RECORDS SUPPLIED Block Start

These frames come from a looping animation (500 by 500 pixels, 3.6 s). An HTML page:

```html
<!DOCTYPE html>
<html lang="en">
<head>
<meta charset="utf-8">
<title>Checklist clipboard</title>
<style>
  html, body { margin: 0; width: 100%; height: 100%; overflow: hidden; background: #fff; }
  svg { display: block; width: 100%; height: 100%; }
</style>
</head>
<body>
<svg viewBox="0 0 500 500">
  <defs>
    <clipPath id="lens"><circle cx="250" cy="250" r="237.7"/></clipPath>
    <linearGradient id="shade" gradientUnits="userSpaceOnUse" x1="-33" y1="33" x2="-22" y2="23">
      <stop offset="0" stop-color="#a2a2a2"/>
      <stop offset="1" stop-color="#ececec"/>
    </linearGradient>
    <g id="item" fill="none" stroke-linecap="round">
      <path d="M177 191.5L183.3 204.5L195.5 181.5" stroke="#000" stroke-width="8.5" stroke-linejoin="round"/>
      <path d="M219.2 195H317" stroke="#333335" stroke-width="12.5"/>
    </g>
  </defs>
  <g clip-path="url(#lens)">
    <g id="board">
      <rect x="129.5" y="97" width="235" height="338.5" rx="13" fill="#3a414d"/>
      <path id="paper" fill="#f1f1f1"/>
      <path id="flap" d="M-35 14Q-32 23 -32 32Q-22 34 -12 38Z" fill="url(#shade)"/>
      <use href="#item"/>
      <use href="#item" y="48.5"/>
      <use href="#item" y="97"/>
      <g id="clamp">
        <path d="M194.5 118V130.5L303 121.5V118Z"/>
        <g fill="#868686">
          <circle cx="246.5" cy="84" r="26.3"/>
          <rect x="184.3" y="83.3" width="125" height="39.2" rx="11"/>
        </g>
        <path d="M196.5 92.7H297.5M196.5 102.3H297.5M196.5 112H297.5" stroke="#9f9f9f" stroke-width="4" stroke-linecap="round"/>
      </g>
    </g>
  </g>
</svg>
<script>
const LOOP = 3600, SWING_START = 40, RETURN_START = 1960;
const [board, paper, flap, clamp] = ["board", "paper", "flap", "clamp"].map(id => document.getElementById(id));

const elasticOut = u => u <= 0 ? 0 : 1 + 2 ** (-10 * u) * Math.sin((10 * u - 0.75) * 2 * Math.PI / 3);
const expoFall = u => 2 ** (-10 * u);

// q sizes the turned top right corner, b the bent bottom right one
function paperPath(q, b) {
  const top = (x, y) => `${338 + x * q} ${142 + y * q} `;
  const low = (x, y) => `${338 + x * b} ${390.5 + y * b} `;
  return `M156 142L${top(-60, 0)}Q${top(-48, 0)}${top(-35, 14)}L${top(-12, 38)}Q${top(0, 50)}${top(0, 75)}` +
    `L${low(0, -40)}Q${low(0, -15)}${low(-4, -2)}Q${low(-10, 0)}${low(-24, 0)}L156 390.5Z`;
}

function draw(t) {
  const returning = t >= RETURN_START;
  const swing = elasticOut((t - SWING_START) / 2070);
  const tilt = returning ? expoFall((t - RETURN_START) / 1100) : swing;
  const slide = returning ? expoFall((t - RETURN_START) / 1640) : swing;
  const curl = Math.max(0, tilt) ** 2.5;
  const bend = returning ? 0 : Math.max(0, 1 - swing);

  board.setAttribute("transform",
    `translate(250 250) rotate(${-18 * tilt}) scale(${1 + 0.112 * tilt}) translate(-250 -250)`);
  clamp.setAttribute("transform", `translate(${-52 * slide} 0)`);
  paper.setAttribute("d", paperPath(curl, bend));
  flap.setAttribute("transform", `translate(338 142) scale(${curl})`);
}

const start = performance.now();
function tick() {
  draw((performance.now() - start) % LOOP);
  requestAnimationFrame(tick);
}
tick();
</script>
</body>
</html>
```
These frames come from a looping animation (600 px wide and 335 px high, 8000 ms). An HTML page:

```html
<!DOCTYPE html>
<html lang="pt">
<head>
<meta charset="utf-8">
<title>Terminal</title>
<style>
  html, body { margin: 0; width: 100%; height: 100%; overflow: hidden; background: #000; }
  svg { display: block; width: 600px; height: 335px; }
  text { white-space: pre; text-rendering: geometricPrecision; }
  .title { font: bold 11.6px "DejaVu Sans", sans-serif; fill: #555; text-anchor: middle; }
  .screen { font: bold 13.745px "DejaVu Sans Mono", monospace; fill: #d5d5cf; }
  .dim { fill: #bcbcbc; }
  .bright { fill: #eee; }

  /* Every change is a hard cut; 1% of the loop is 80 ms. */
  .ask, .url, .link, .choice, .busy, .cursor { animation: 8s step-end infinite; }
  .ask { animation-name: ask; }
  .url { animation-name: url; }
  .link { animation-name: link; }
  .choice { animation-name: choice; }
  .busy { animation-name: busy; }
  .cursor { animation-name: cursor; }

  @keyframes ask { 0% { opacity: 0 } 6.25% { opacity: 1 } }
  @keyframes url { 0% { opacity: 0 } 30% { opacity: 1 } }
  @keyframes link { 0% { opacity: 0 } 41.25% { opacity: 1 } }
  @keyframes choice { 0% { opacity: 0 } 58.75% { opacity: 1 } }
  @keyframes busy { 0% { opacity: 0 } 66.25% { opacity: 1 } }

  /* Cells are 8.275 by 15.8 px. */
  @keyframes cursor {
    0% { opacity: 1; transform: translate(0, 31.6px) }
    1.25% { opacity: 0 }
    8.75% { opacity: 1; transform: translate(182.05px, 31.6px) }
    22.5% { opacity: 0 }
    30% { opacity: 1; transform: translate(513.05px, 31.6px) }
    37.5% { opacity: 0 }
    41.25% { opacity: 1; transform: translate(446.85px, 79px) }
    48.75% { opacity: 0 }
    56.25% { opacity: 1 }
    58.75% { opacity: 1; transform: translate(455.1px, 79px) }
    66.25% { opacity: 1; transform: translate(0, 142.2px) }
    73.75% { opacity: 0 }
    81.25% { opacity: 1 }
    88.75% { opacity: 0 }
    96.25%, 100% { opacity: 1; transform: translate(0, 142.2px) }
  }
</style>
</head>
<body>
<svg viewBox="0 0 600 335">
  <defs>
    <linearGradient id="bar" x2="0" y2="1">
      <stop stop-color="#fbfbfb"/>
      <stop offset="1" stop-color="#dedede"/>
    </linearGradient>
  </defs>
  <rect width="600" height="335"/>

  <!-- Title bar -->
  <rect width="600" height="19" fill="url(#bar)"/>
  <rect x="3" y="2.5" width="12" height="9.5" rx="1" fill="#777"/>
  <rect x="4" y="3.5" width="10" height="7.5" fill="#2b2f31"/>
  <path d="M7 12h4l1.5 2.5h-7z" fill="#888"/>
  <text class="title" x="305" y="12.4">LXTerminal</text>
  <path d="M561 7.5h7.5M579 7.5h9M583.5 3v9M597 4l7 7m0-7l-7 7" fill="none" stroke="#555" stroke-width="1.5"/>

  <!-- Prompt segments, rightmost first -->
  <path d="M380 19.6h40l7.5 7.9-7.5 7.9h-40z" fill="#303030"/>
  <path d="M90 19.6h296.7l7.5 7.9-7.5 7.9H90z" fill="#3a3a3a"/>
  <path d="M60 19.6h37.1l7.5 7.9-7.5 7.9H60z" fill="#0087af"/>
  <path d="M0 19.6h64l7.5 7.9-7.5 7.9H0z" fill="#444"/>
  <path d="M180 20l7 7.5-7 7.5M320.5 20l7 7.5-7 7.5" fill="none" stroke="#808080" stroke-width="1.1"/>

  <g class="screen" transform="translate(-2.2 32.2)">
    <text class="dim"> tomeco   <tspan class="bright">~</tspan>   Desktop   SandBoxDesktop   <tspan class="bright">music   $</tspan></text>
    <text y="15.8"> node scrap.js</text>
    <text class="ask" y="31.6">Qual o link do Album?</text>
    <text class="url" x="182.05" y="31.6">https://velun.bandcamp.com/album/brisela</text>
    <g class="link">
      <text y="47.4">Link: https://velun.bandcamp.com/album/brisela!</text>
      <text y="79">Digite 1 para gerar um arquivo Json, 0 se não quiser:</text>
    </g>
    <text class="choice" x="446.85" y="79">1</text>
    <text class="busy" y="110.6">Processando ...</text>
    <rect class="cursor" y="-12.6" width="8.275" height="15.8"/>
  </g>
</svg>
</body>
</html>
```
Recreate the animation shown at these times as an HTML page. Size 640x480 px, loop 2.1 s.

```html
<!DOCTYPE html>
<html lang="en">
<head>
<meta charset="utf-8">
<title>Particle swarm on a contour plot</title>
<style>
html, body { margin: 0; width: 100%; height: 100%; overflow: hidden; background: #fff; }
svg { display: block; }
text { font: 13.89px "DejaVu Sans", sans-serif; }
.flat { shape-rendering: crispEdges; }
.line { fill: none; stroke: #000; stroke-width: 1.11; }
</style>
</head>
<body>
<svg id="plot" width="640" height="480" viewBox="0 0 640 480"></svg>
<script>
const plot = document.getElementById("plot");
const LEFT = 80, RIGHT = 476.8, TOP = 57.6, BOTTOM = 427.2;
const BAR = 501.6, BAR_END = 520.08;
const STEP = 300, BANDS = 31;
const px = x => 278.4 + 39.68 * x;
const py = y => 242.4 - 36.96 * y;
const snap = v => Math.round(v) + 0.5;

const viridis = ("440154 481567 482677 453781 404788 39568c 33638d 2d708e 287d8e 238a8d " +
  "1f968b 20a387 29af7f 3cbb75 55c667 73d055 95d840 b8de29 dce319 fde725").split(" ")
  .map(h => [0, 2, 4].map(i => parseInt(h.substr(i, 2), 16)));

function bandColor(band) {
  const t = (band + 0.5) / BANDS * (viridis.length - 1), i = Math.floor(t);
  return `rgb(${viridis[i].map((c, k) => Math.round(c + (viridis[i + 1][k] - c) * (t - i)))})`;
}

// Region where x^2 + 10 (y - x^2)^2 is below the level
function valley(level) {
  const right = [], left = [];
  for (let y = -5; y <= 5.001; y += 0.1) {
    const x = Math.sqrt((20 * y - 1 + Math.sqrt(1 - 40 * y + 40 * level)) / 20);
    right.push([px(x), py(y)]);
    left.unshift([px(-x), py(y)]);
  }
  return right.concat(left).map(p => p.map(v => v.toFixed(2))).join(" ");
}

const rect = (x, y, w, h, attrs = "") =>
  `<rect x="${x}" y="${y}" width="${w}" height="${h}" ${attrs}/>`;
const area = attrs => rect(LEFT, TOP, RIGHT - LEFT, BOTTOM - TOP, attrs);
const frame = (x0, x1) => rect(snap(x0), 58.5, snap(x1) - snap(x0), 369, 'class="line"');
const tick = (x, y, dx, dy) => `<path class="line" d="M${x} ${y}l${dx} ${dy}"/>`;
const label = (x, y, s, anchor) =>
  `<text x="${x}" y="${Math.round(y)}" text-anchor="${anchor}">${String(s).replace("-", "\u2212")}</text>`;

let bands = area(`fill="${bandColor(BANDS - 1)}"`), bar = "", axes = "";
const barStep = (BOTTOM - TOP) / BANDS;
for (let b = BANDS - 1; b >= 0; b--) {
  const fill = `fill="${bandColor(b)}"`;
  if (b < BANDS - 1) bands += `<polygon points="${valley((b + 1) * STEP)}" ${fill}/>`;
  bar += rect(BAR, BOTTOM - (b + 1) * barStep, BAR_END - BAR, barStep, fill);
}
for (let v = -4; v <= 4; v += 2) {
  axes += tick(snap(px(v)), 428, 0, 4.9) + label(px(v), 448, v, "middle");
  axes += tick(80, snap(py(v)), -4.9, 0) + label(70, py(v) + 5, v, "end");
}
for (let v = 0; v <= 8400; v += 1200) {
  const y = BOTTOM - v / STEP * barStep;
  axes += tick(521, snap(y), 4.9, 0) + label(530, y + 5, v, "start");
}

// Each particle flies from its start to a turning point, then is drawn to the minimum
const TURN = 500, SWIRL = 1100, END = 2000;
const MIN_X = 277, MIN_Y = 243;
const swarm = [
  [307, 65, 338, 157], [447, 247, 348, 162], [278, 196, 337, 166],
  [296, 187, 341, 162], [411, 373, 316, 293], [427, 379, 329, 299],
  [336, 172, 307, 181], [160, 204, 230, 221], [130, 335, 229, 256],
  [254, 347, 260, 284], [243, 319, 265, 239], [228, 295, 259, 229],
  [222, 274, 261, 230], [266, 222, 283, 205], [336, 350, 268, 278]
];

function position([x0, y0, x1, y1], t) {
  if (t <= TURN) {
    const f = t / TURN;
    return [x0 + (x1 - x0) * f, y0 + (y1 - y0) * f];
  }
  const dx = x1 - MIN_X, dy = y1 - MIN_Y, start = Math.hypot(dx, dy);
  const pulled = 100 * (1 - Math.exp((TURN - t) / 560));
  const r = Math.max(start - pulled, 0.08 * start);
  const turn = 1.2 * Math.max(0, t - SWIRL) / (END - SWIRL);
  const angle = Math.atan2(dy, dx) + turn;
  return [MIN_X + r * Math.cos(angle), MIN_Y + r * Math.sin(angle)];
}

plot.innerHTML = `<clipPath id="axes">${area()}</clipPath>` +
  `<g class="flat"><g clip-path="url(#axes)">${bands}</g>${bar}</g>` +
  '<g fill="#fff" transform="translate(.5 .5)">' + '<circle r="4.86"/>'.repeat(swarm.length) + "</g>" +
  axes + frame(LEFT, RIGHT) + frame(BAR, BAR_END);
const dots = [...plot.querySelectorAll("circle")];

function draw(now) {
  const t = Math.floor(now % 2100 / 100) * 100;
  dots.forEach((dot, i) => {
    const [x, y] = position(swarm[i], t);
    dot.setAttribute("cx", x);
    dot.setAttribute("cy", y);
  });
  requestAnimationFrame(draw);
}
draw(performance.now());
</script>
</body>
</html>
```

RECORDS SUPPLIED Block End

▶ _TASK TO CARRY OUT_: The expected output is every line of the records in which the string "setAttribute" appears.

▶ _ANSWER SECTION_:
  board.setAttribute("transform",
  clamp.setAttribute("transform", `translate(${-52 * slide} 0)`);
  paper.setAttribute("d", paperPath(curl, bend));
  flap.setAttribute("transform", `translate(338 142) scale(${curl})`);
    dot.setAttribute("cx", x);
    dot.setAttribute("cy", y);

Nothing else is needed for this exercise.